Another entrant who will be watched closely is Chad Porter (Sunkist), and rightfully so. Porter, fifth at Fargo a year ago, can offer significant problems for the field provided he doesn’t wilt under the type of pressure hardened foes like Boykin or Riopelle have a tendency to dish out.
Then again, how about Tyler Curd (Champion WC)? Curd, a tremendous prospect in his own right, is a strong, nasty competitor who is tailor-made for Greco. He got a lot of attention for stomping through Fargo two years ago, where lest anyone forget, he threw Schultz a couple of times en-route to a surprising tech. He also performed well at the Junior World Duals last May, earning a bronze. Curd is probably a little green still to assume he’ll definitely be in the thick of things tomorrow, but the fact he’s showing up automatically makes this weight class more thought provoking.
130 kg — National champ: Cohlton Schultz (NYAC)
2017 Cadet World champ Schultz has reached a stage now where it is difficult to lift up his virtues while still giving others in the bracket their proper due. There is no one to blame for any of this. How else are you supposed to handle it? The last “L” Schultz endured at the hands of a domestic opponent was two years ago (Curd, remember?). Ever since that fateful day at the Fargodome, he has not only gone undefeated in US tournaments, he hasn’t even really been pressed, save for Anthony Cassioppi (Ill) in Match 1 of the Junior Trials final last year. But Schultz came back in Match 2 and engineered a 13-4 tech that all but shut the door on any conversations involving his perceived vulnerabilities.
In April’s National tournament, Schultz got past a pair of prior Fargo finalists, Tommy Helton (SIRTC) and Brandon Metz (BWC) via tech in consecutive matches before handing Boykin a 10-0 drubbing in the final. All told, Schultz earned his bye to the heavyweight final by outscoring his four opponents 35-0, accumulating a mere 4:43 of match time along the way.
Helton, a terrific age-group athlete and verifiable beast of a young man, is better than how he performed in Vegas, no doubt about it. He finished fourth to Metz at the Nationals, victimized by a short throw-to-pin deal that speaks more to the division than anything else.

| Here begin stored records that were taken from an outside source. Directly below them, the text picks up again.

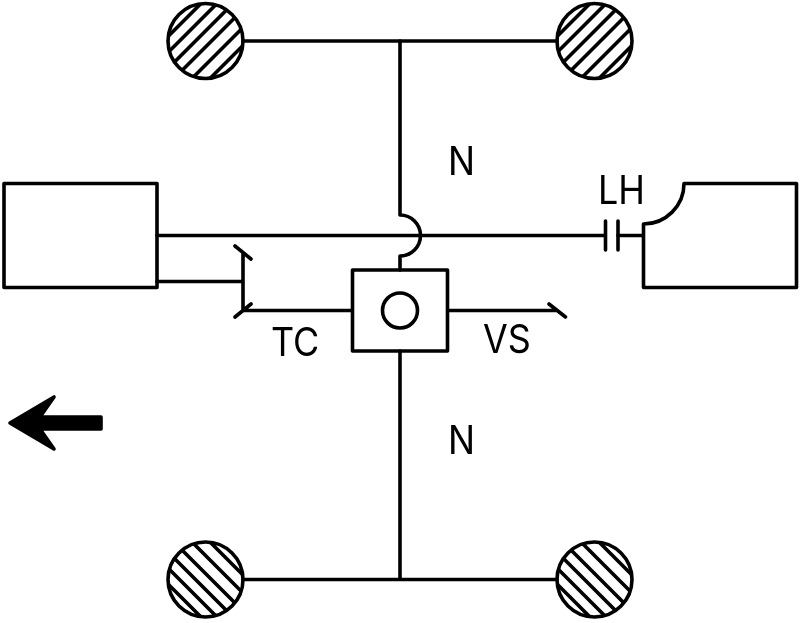
<!DOCTYPE html>
<html lang="en">
<head>
<meta charset="utf-8">
<title>Drive layout diagram</title>
<style>
:root { --ink: #000; --paper: #fff; }
* { box-sizing: border-box; }
html, body { margin: 0; background: var(--paper); }
.diagram { position: relative; width: 803px; height: 623px; overflow: hidden; background: var(--paper); color: var(--ink); }
.drawing { display: block; width: 803px; height: 623px; fill: none; stroke: var(--ink); stroke-width: 3.6; stroke-linecap: round; stroke-linejoin: round; }
.direction-arrow { fill: var(--ink); }
.label { position: absolute; font: 400 39px/28px Inter, "Open Sans", sans-serif; transform: scaleX(.92); transform-origin: left; white-space: nowrap; }
.label-upper-n { left: 448px; top: 147px; }
.label-lower-n { left: 448px; top: 426px; }
.label-lh { left: 598px; top: 176px; }
.label-tc { left: 271px; top: 328px; }
.label-vs { left: 483px; top: 325px; }
</style>
</head>
<body>
<main class="diagram">
<svg class="drawing" viewBox="0 0 803 623" role="img" aria-label="Schematic of four wheels, two end units and a central gearbox with connecting shafts">
  <defs>
    <clipPath id="wheel-clip"><circle r="37.5"/></clipPath>
    <g id="wheel">
      <path clip-path="url(#wheel-clip)" d="M-60 18L18 -60M-60 34L34 -60M-60 50L50 -60M-50 56L56 -50M-34 58L58 -34M-18 60L60 -18"/>
      <circle r="37.5"/>
    </g>
  </defs>

  <g class="wheels">
    <use href="#wheel" x="205.5" y="41"/>
    <use href="#wheel" x="594.5" y="41"/>
    <use href="#wheel" transform="translate(205.5 579.5) scale(1 -1)"/>
    <use href="#wheel" transform="translate(594.5 579.5) scale(1 -1)"/>
  </g>

  <g class="axles">
    <line x1="243" y1="41" x2="557" y2="41"/>
    <line x1="243" y1="579.5" x2="557" y2="579.5"/>
    <path d="M400 41V215A20.5 20.5 0 0 1 400 256V270"/>
    <line x1="400" y1="351" x2="400" y2="579"/>
  </g>

  <g class="end-units">
    <rect x="4" y="183.500" width="153" height="104"/>
    <path d="M684 183.500H796.500V287.500H643.500V224A40.500 40.500 0 0 0 684 183.500Z"/>
  </g>

  <g class="main-shaft">
    <line x1="157" y1="235.500" x2="605" y2="235.500"/>
    <line x1="605.500" y1="221" x2="605.500" y2="250"/>
    <line x1="618" y1="221" x2="618" y2="250"/>
    <line x1="618" y1="235.500" x2="643" y2="235.500"/>
  </g>

  <g class="side-shafts">
    <path d="M157 281.500H243M243 253V310.500H352M235 246L251 259M235 317L251 304"/>
    <path d="M448 310.500H557M549 304L565.500 317"/>
  </g>

  <g class="gearbox">
    <rect x="352.500" y="270" width="95" height="81"/>
    <circle cx="400" cy="310.500" r="17.500"/>
  </g>

  <polygon class="direction-arrow" points="10,423 54,397 40,417 101,417 101,429 40,429 54,449"/>
</svg>
<span class="label label-upper-n">N</span>
<span class="label label-lh">LH</span>
<span class="label label-tc">TC</span>
<span class="label label-vs">VS</span>
<span class="label label-lower-n">N</span>
</main>
</body>
</html>
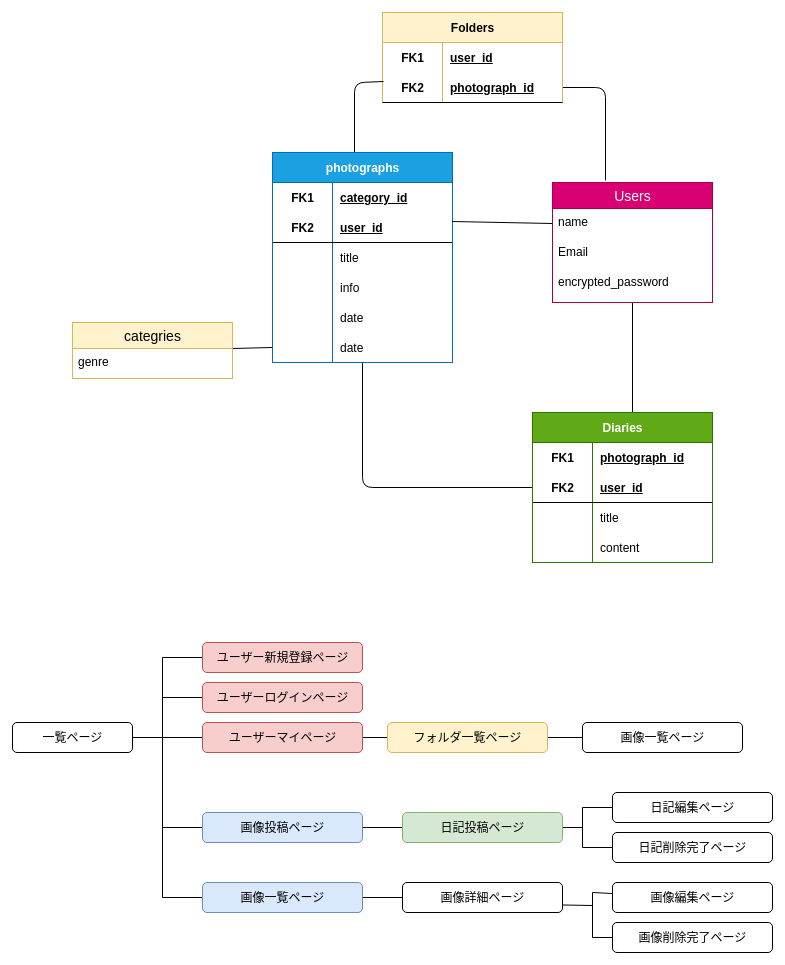
<!DOCTYPE html>
<html lang="ja">
<head>
<meta charset="utf-8">
<title>ER図とページ遷移図</title>
<style>
:root {
  --ink: #000; --paper: #fff;
  --yellow: #fff2cc; --yellow-line: #d6b656;
  --sky: #1ba1e2; --sky-line: #006eaf;
  --magenta: #d80073; --magenta-line: #a50040;
  --leaf: #60a917; --leaf-line: #2d7600;
  --red: #f8cecc; --red-line: #b85450;
  --blue: #dae8fc; --blue-line: #6c8ebf;
  --green: #d5e8d4; --green-line: #82b366;
}
* { box-sizing: border-box; margin: 0; padding: 0; }
html, body { width: 785px; height: 965px; overflow: hidden; background: var(--paper); }
body { position: relative; color: var(--ink); font: 12px/30px "Liberation Sans", Arial, sans-serif; }
.connectors { position: absolute; left: 0; top: 0; fill: none; stroke: var(--ink); stroke-width: 1; }

/* Entity tables */
.entity { position: absolute; overflow: hidden; background: var(--paper); border: 1px solid var(--line); }
.entity h2 { height: 30px; font-size: 12px; line-height: 30px; text-align: center; color: var(--title, var(--ink)); background: var(--fill); border-bottom: 1px solid var(--line); }
.row { display: grid; grid-template-columns: 60px 1fr; height: 30px; }
.row > :first-child { border-right: 1px solid var(--line); text-align: center; }
.row > :last-child { padding-left: 7px; }
.keys { height: 60px; border-bottom: 1px solid var(--ink); font-weight: bold; overflow: hidden; }
.keys .row > :last-child { text-decoration: underline; }
.list h2 { height: 26px; font-size: 14px; font-weight: normal; line-height: 27px; }
.list ul { list-style: none; padding-left: 5px; }
.list li { height: 30px; line-height: 27px; }

.folders { left: 382px; top: 12px; width: 181px; height: 91px; border-bottom-color: var(--ink); }
.folders .keys { border-bottom: 0; }
.photographs { left: 272px; top: 152px; width: 181px; height: 211px; }
.users { left: 552px; top: 182px; width: 161px; height: 121px; }
.categories { left: 72px; top: 322px; width: 161px; height: 57px; }
.diaries { left: 532px; top: 412px; width: 181px; height: 151px; }

/* Page nodes */
.page { position: absolute; width: 161px; height: 31px; border: 1px solid var(--line, var(--ink)); border-radius: 5px; background: var(--fill, var(--paper)); font-family: "Noto Sans CJK JP", sans-serif; line-height: 28px; text-align: center; white-space: nowrap; }

.yellow { --fill: var(--yellow); --line: var(--yellow-line); }
.sky { --fill: var(--sky); --line: var(--sky-line); --title: var(--paper); }
.magenta { --fill: var(--magenta); --line: var(--magenta-line); --title: var(--paper); }
.leaf { --fill: var(--leaf); --line: var(--leaf-line); --title: var(--paper); }
.red { --fill: var(--red); --line: var(--red-line); }
.blue { --fill: var(--blue); --line: var(--blue-line); }
.green { --fill: var(--green); --line: var(--green-line); }
</style>
</head>
<body>
<section class="entity folders yellow">
  <h2>Folders</h2>
  <div class="keys">
    <div class="row"><span>FK1</span><span>user_id</span></div>
    <div class="row"><span>FK2</span><span>photograph_id</span></div>
  </div>
</section>

<section class="entity photographs sky">
  <h2>photographs</h2>
  <div class="keys">
    <div class="row"><span>FK1</span><span>category_id</span></div>
    <div class="row"><span>FK2</span><span>user_id</span></div>
  </div>
  <div class="row"><span></span><span>title</span></div>
  <div class="row"><span></span><span>info</span></div>
  <div class="row"><span></span><span>date</span></div>
  <div class="row"><span></span><span>date</span></div>
</section>

<section class="entity list users magenta">
  <h2>Users</h2>
  <ul><li>name</li><li>Email</li><li>encrypted_password</li></ul>
</section>

<section class="entity list categories yellow">
  <h2>categries</h2>
  <ul><li>genre</li></ul>
</section>

<section class="entity diaries leaf">
  <h2>Diaries</h2>
  <div class="keys">
    <div class="row"><span>FK1</span><span>photograph_id</span></div>
    <div class="row"><span>FK2</span><span>user_id</span></div>
  </div>
  <div class="row"><span></span><span>title</span></div>
  <div class="row"><span></span><span>content</span></div>
</section>

<svg class="connectors" width="785" height="965" viewBox="0 0 785 965" aria-hidden="true">
  <g class="entity-links">
    <path d="M354.5 152V92.5Q354.5 82.5 364.5 82.3L383.5 81.5"/>
    <path d="M563 87.5H595.5Q605.5 87.5 605.5 97.5V180.5"/>
    <path d="M452 221.5L552 223.5"/>
    <path d="M233 348.5L272 347.5"/>
    <path d="M632.5 303V412"/>
    <path d="M362.5 363V477.5Q362.5 487.5 372.5 487.5H532"/>
  </g>
  <g class="page-links">
    <path d="M133 737.5H202M202 657.5H162.5V897.5H202M162.5 697.5H202M162.5 827.5H202"/>
    <path d="M363 737.5H387M548 737.5H582M363 827.5H402M363 897.5H402"/>
    <path d="M563 827.5H582.5M612 807.5H582.5V847.5H612"/>
    <path d="M563 905L592.5 905.5M612 893.5L592.5 892.5V937.5H612"/>
  </g>
</svg>

<nav>
  <div class="page" style="left:12px;top:722px;width:121px">一覧ページ</div>
  <div class="page red" style="left:202px;top:642px">ユーザー新規登録ページ</div>
  <div class="page red" style="left:202px;top:682px">ユーザーログインページ</div>
  <div class="page red" style="left:202px;top:722px">ユーザーマイページ</div>
  <div class="page yellow" style="left:387px;top:722px">フォルダ一覧ページ</div>
  <div class="page" style="left:582px;top:722px">画像一覧ページ</div>
  <div class="page blue" style="left:202px;top:812px">画像投稿ページ</div>
  <div class="page green" style="left:402px;top:812px">日記投稿ページ</div>
  <div class="page" style="left:612px;top:792px">日記編集ページ</div>
  <div class="page" style="left:612px;top:832px">日記削除完了ページ</div>
  <div class="page blue" style="left:202px;top:882px">画像一覧ページ</div>
  <div class="page" style="left:402px;top:882px">画像詳細ページ</div>
  <div class="page" style="left:612px;top:882px">画像編集ページ</div>
  <div class="page" style="left:612px;top:922px">画像削除完了ページ</div>
</nav>
</body>
</html>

The smart money says Helton has been making the adjustments necessary to get the taste of that event out of his mouth.
Cassioppi didn’t check in for the Nationals, however, and the reason why that means something is because this is one athlete who can be depended on to compete as hard as he possibly can each and every second of a match. Cassioppi expertly fights for position and will only ever concede if the other option is to give up a bigger score. He’s a wonderful battler who has experienced success both in the US and elsewhere, so if he should advance to the final it definitely wouldn’t come as a surprise.
What Schultz has over his fellow heavies that cannot be replaced is activity. Following his 2018 high school season, the Coloradan won the Austrian Open, participated in a Swedish training camp, won the National tournament we keep referencing, and tech’ed the field at the U23 Trials last weekend. Whoever emerges to face him Friday evening knows what they are up against, which is the country’s most dominant current athlete, maybe in any style.